BY TINA SFONDELES Staff Reporteremail@example.com April 3, 2013 10:50AM
Updated: May 5, 2013 2:51PM
Alonzo Dorsey was working Wednesday morning when he got a panicked call he’ll never forget.
His 5-year-old granddaughter and wife of 23 years were killed in a fire in their South Shore neighborhood apartment, his son told him.
Family members identified the victims as Suzette Dorsey, 42, and Alana Dorsey.
Police said the girl had apparently been playing with a lighter around 10 a.m. The open flame ignited “some cloth material” in a bedroom, Fire Media Affairs Director Larry Langford said.
The fire engulfed the third-story apartment in the 2000 block of East 79th Street. Black smoke billowed from the two-bedroom apartment, with the fire cracking windows.
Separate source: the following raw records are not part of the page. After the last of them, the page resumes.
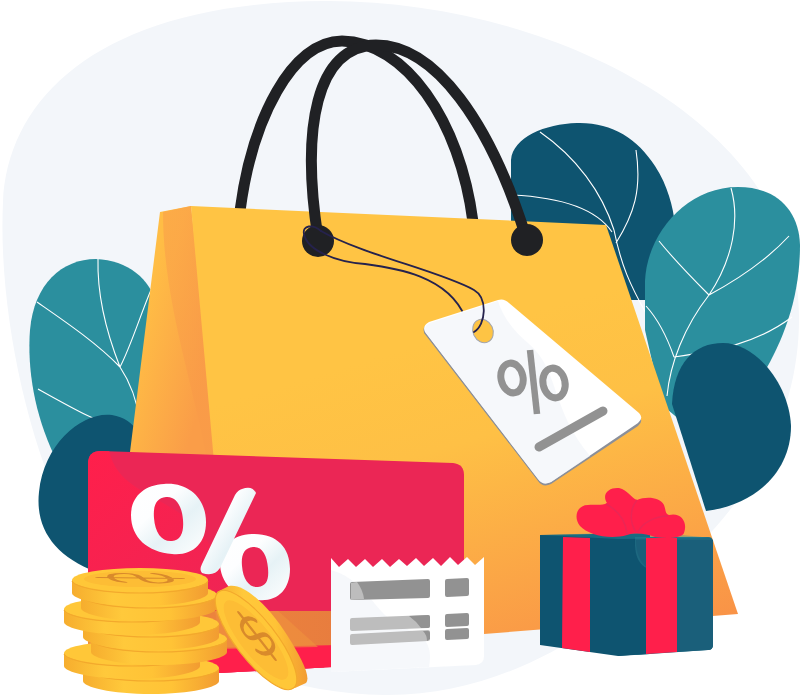
<!DOCTYPE html>
<html lang="en">
<head>
<meta charset="utf-8">
<title>Shopping discounts illustration</title>
<style>
:root{
  --paper:#fff; --mist:#f3f6fa; --ink:#202124; --cord:#25224d;
  --teal:#2b8f9e; --navy:#0e5470; --gift-side:#1d6880;
  --yellow:#ffc444; --orange:#f99746; --red:#ff1f4b; --crimson:#eb2655;
  --gold:#ffc738; --gold-edge:#f3a92c; --gold-mark:#d98a2b;
  --grey:#929292; --pale-grey:#bdbdbd; --ice:#e9f3f7;
}
html,body{margin:0;background:var(--paper);overflow:hidden}
svg{display:block;width:800px;height:696px}
.mist{fill:var(--mist)} .teal{fill:var(--teal)} .navy{fill:var(--navy)}
.vein{fill:none;stroke:var(--paper);stroke-width:1.1}
.handle{fill:none;stroke:var(--ink);stroke-width:11}
.cord{fill:none;stroke:var(--cord);stroke-width:1.8;stroke-linecap:round}
.ink{fill:var(--ink)} .red{fill:var(--red)} .grey{fill:var(--grey)} .pale{fill:var(--pale-grey)}
.mark{fill:none;stroke:var(--gold-mark);stroke-linecap:round}
</style>
</head>
<body>
<svg viewBox="0 0 800 696" role="img" aria-label="Shopping bag with a discount tag, coupon, coins, receipt and gift box">
<defs>
  <linearGradient id="bag-front" gradientUnits="userSpaceOnUse" x1="400" y1="350" x2="500" y2="690">
    <stop offset="0" stop-color="#ffc444"/><stop offset=".3" stop-color="#fec045"/><stop offset="1" stop-color="#f99247"/>
  </linearGradient>
  <linearGradient id="bag-side" gradientUnits="userSpaceOnUse" x1="138" y1="330" x2="214" y2="350">
    <stop offset="0" stop-color="#ffbd45"/><stop offset="1" stop-color="#fa9d48"/>
  </linearGradient>
  <linearGradient id="bag-fold" gradientUnits="userSpaceOnUse" x1="165" y1="300" x2="212" y2="310">
    <stop offset="0" stop-color="#fba548"/><stop offset="1" stop-color="#f99b48"/>
  </linearGradient>
  <linearGradient id="coupon-shine" x1="0" y1="0" x2="1" y2="1">
    <stop offset="0" stop-color="#ff1f4b"/><stop offset="1" stop-color="#e5285a"/>
  </linearGradient>
  <linearGradient id="coupon-band" x1="0" x2="1">
    <stop offset="0" stop-color="#f08a3c"/><stop offset="1" stop-color="#e4763f"/>
  </linearGradient>
  <linearGradient id="coin-edge" x1="0" x2="1">
    <stop offset="0" stop-color="#f6ad2e"/><stop offset=".3" stop-color="#ffc93b"/><stop offset=".65" stop-color="#ffc336"/><stop offset="1" stop-color="#f29c31"/>
  </linearGradient>
  <linearGradient id="percent-fill" x1="0" x2="1" y1="0" y2="1">
    <stop offset="0" stop-color="#fff"/><stop offset=".35" stop-color="#fdfeff"/><stop offset=".6" stop-color="#e6f2f6"/><stop offset="1" stop-color="#fff"/>
  </linearGradient>
  <clipPath id="coupon-shape"><path d="M88 464Q88 451 101 451L453 463Q464 464 464 475V660L88 680Z"/></clipPath>
  <g id="coin">
    <path fill="url(#coin-edge)" d="M0 12V25C0 31 28 38 68 38S136 31 136 25V12Z"/>
    <ellipse cx="68" cy="12" rx="68" ry="12" fill="var(--gold)"/>
    <path fill="none" stroke="var(--gold-edge)" stroke-width="1.2" d="M0 13C4 20 32 25 68 25S132 20 136 13"/>
  </g>
  <path id="dollar" class="mark" d="M13-9C9-16-13-16-13-6C-13 4 14-3 14 7C14 17-10 16-14 8M0-20V20"/>
</defs>

<g id="backdrop">
  <path class="mist" d="M3 202C8 92 108 2 326 1C545 0 800 120 799 319C799 430 735 520 665 575C590 635 500 696 385 695C270 694 150 640 100 575C40 498-3 330 3 202Z"/>
</g>

<g id="leaves-left">
  <path class="teal" d="M160 455H54C35 415 27 370 30 330C34 284 62 259 96 259C128 260 150 279 157 305Z"/>
  <path class="vein" d="M140 422C137 400 130 382 120 367C96 342 60 318 37 302M98 259C97 298 107 334 120 367M120 367C131 346 141 313 151 290M38 389C72 408 102 425 130 432"/>
  <path class="navy" d="M96 572C55 556 35 529 39 492C44 442 84 411 112 415C136 419 145 439 146 460V572Z"/>
</g>

<g id="leaves-right">
  <path class="navy" d="M511 225V160C513 137 545 124 577 123C611 122 637 138 655 166C668 186 673 207 675 224L650 300H600Z"/>
  <path class="vein" d="M540 132C576 157 602 192 614 230M636 150C642 190 634 214 616 243M512 195C555 197 595 207 612 232M614 230C621 265 630 285 647 315"/>
  <path class="teal" d="M662 405L645 330V281C647 234 686 187 738 187C778 187 799 212 800 245C800 300 782 345 757 384L680 420Z"/>
  <path class="vein" d="M667 396C670 364 684 327 709 295C735 281 764 263 789 236M709 295C733 259 740 220 731 188M709 295C694 280 672 257 659 241M674 357C666 334 656 317 646 306M674 357C716 351 756 344 792 317"/>
  <path class="navy" d="M706 511L672 404C674 363 694 343 723 343C755 343 789 383 791 426C791 472 755 505 706 511Z"/>
</g>

<g id="shopping-bag">
  <path class="handle" d="M240 211C252 119 292 41 342 41C405 42 460 120 473 222"/>
  <path fill="url(#bag-side)" d="M160 212L191 206L225 500L124 500Z"/>
  <path fill="url(#bag-fold)" d="M163 212L191 206L216 460H207C192 378 163 300 163 212Z" opacity=".75"/>
  <path fill="url(#bag-front)" d="M191 206L606 225L738 614L484 634L230 640Z"/>
  <path class="handle" d="M318 238C301 128 316 46 376 45C435 45 490 122 526 237"/>
  <circle class="ink" cx="318" cy="241" r="16"/>
  <circle class="ink" cx="527" cy="240" r="16"/>
</g>

<g id="price-tag">
  <path class="cord" d="M465 317C448 276 396 268 365 264C335 262 307 250 304 234C302 225 313 224 321 231"/>
  <path fill="#8b8f99" d="M424 331Q422 326 429 322L498 300Q504 298 509 303L639 415Q644 420 638 425L551 483Q543 487 538 480L424 332Z" transform="translate(0 1)"/>
  <path fill="var(--paper)" d="M425 332Q422 326 429 322L498 300Q504 298 509 303L639 413Q644 418 638 423L551 482Q543 486 538 479Z"/>
  <path class="mist" d="M426 333Q423 326 430 323L498 301Q505 324 528 343C560 370 550 408 590 456L551 482Q543 486 538 479Z" opacity=".75"/>
  <ellipse cx="483" cy="331" rx="10" ry="12" fill="#fec444" stroke="#a2a5ad" transform="rotate(-25 483 331)"/>
  <path class="cord" d="M321 231C363 255 440 271 474 290C488 298 486 325 474 332"/>
  <g id="tag-percent" fill="none" stroke="var(--grey)">
    <ellipse cx="512" cy="378" rx="11" ry="15" stroke-width="7" transform="rotate(-12 512 378)"/>
    <ellipse cx="554" cy="383" rx="11" ry="15" stroke-width="7" transform="rotate(-12 554 383)"/>
    <path d="M530 350L537 414" stroke-width="6.5"/>
    <path d="M539 447L603 411" stroke-width="9" stroke-linecap="round"/>
  </g>
</g>

<g id="coupon">
  <g clip-path="url(#coupon-shape)">
    <path fill="var(--crimson)" d="M88 450H464V680H88Z"/>
    <path fill="url(#coupon-shine)" d="M88 450H109C116 484 146 491 178 512C230 548 215 592 275 610L335 680H88Z"/>
    <path class="red" d="M88 640H464V680H88Z"/>
    <path fill="url(#coupon-band)" d="M88 611H464V642L88 651Z"/>
    <path fill="#f0933f" d="M215 611H278L318 647L222 649Z" opacity=".6"/>
  </g>
  <g id="coupon-percent" fill-rule="evenodd">
    <g id="percent-shape" fill="url(#percent-fill)">
      <path d="M164 484C189 482 206 499 206 522C206 544 192 556 172 554C148 552 131 538 131 515C131 497 144 485 164 484ZM166 497C156 498 153 506 154 518C155 533 162 542 172 541C181 540 184 532 183 520C182 506 176 496 166 497Z"/>
      <path d="M252 534C276 533 290 547 290 569C290 590 277 602 258 600C235 598 220 583 220 563C220 546 232 535 252 534ZM253 547C244 548 241 555 242 566C243 580 250 588 258 587C267 586 269 579 268 568C267 555 262 546 253 547Z"/>
      <path d="M242 489Q252 485 256 493L220 568Q214 577 202 573Q199 570 202 564L235 495Q238 490 242 489Z"/>
    </g>
  </g>
</g>

<g id="receipt">
  <path fill="var(--paper)" d="M331 558L339 567L348 559L356 567L365 559L373 567L382 559L390 567L399 559L407 566L416 558L424 566L433 558L441 566L450 557L458 565L467 557L475 565L484 557V656Q484 664 476 665L331 672Z"/>
  <path class="mist" d="M331 570C372 582 374 620 410 630C430 637 432 653 429 667L331 672Z" opacity=".75"/>
  <path class="grey" d="M352 582L428 579Q430 579 430 581V596Q430 598 428 598L352 600Q350 600 350 598V584Q350 582 352 582Z"/>
  <path class="pale" d="M351 583L357 582Q363 590 364 599L351 600Z"/>
  <path class="grey" d="M447 579L467 578Q469 578 469 580V594Q469 596 467 596L447 597Q445 597 445 595V581Q445 579 447 579Z"/>
  <path class="pale" d="M352 618L428 615Q430 615 430 617V626Q430 628 428 628L352 631Q350 631 350 629V620Q350 618 352 618ZM352 634L428 630Q430 630 430 632V639Q430 641 428 641L352 645Q350 645 350 643V636Q350 634 352 634Z"/>
  <path class="grey" d="M409 616L428 615Q430 615 430 617V626Q430 628 428 628L421 628Q416 621 409 616ZM423 631H428Q430 631 430 633V639L427 641Q427 635 423 631Z"/>
  <path class="grey" d="M447 614L467 613Q469 613 469 615V624Q469 626 467 626L447 627Q445 627 445 625V616Q445 614 447 614ZM447 629L467 628Q469 628 469 630V637Q469 639 467 639L447 640Q445 640 445 638V631Q445 629 447 629Z"/>
</g>

<g id="coins">
  <use href="#coin" x="83" y="656"/>
  <use href="#coin" x="64" y="641"/>
  <use href="#coin" x="91" y="627"/>
  <use href="#coin" x="83" y="612"/>
  <use href="#coin" x="64" y="597"/>
  <use href="#coin" x="81" y="583"/>
  <use href="#coin" x="72" y="568"/>
  <ellipse cx="140" cy="579" rx="56" ry="8" fill="#fdbd35"/>
  <use href="#dollar" transform="matrix(.25 .34 2.1 .03 140 578)" stroke-width="3"/>
  <g id="leaning-coin">
    <path fill="url(#coin-edge)" d="M217 592L229 586C245 583 269 607 287 635C302 659 311 677 306 683L295 688C270 690 210 620 217 592Z"/>
    <ellipse cx="256" cy="640" rx="61" ry="20" fill="var(--gold)" stroke="var(--gold-edge)" stroke-width="1.2" transform="rotate(52 256 640)"/>
    <ellipse cx="256" cy="640" rx="49" ry="15" fill="#fdbd35" transform="rotate(52 256 640)"/>
    <use href="#dollar" transform="translate(257 636) rotate(-38) scale(.65 1.45)" stroke-width="3.6"/>
  </g>
</g>

<g id="gift-box">
  <path class="navy" d="M540 535L650 533L650 654L618 656L540 645Z"/>
  <path fill="var(--gift-side)" d="M635 537L708 537Q713 537 713 542V645Q713 650 708 650L635 655Z"/>
  <path class="navy" d="M618 538H635C634 561 642 568 655 571V653L618 656Z"/>
  <path fill="#1a5f7a" d="M636 540H713V645Q713 650 708 650L676 652C680 620 675 580 648 568Q636 560 636 540Z"/>
  <path fill="#2b8f9e" d="M540 535L649 532L713 538L618 539Z" opacity=".4"/>
  <path class="red" d="M563 537L590 538V652L562 648ZM646 538H677V652L646 654Z"/>
  <path class="red" d="M627 535C610 540 588 535 580 526C573 517 577 505 588 505C594 504 602 506 607 503C601 493 610 487 619 488C628 490 631 498 637 500C646 496 660 497 664 505C666 510 665 514 669 515C681 512 688 522 684 533C682 538 668 539 655 537C646 534 637 532 627 535Z"/>
  <path fill="none" stroke="var(--crimson)" stroke-width="1.5" d="M606 504C621 512 626 522 627 534M637 500C629 510 630 523 636 532M668 516C655 516 642 523 638 532"/>
</g>
</svg>
</body>
</html>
Suzette and Alana were overcome by smoke and were in cardiac arrest when they were rushed to area hospitals, fire officials said.
Suzette Dorsey was taken to Jackson Park Hospital, where she soon died. Her granddaughter was carried out in the arms of a fireman and died at an area hospital.
Alonzo Dorsey said he and his wife had lived in the apartment for just a few months. He described his wife as caring and very outgoing, and his granddaughter as “fun loving, loved to play games.”
“She loved school,” Alonzo Dorsey said. “She would just play every game, “Sesame Street,” learning games.”
Tonya Brooks was riding the No. 79 CTA bus just a block away when she noticed the smoke billowing from the three-story apartment building and panicked. She was worried that her 72-year-old mother was inside and ran to the building only to learn that her mother was fine but her neighbors had been killed.
“They were really, really nice people,” Brooks, 53, said. “I spoke with the lady all the time.”
Brooks said Suzette Dorsey had suffered health setbacks but was always in good spirits. Brooks often saw her and her granddaughter in the hallway outside her apartment.
Officials said there were no smoke detectors in the Dorseys’ apartment. Brooks said the building’s owner had regularly checked the dual smoke and carbon monoxide detector in her apartment.
The building’s owner declined to comment Wednesday.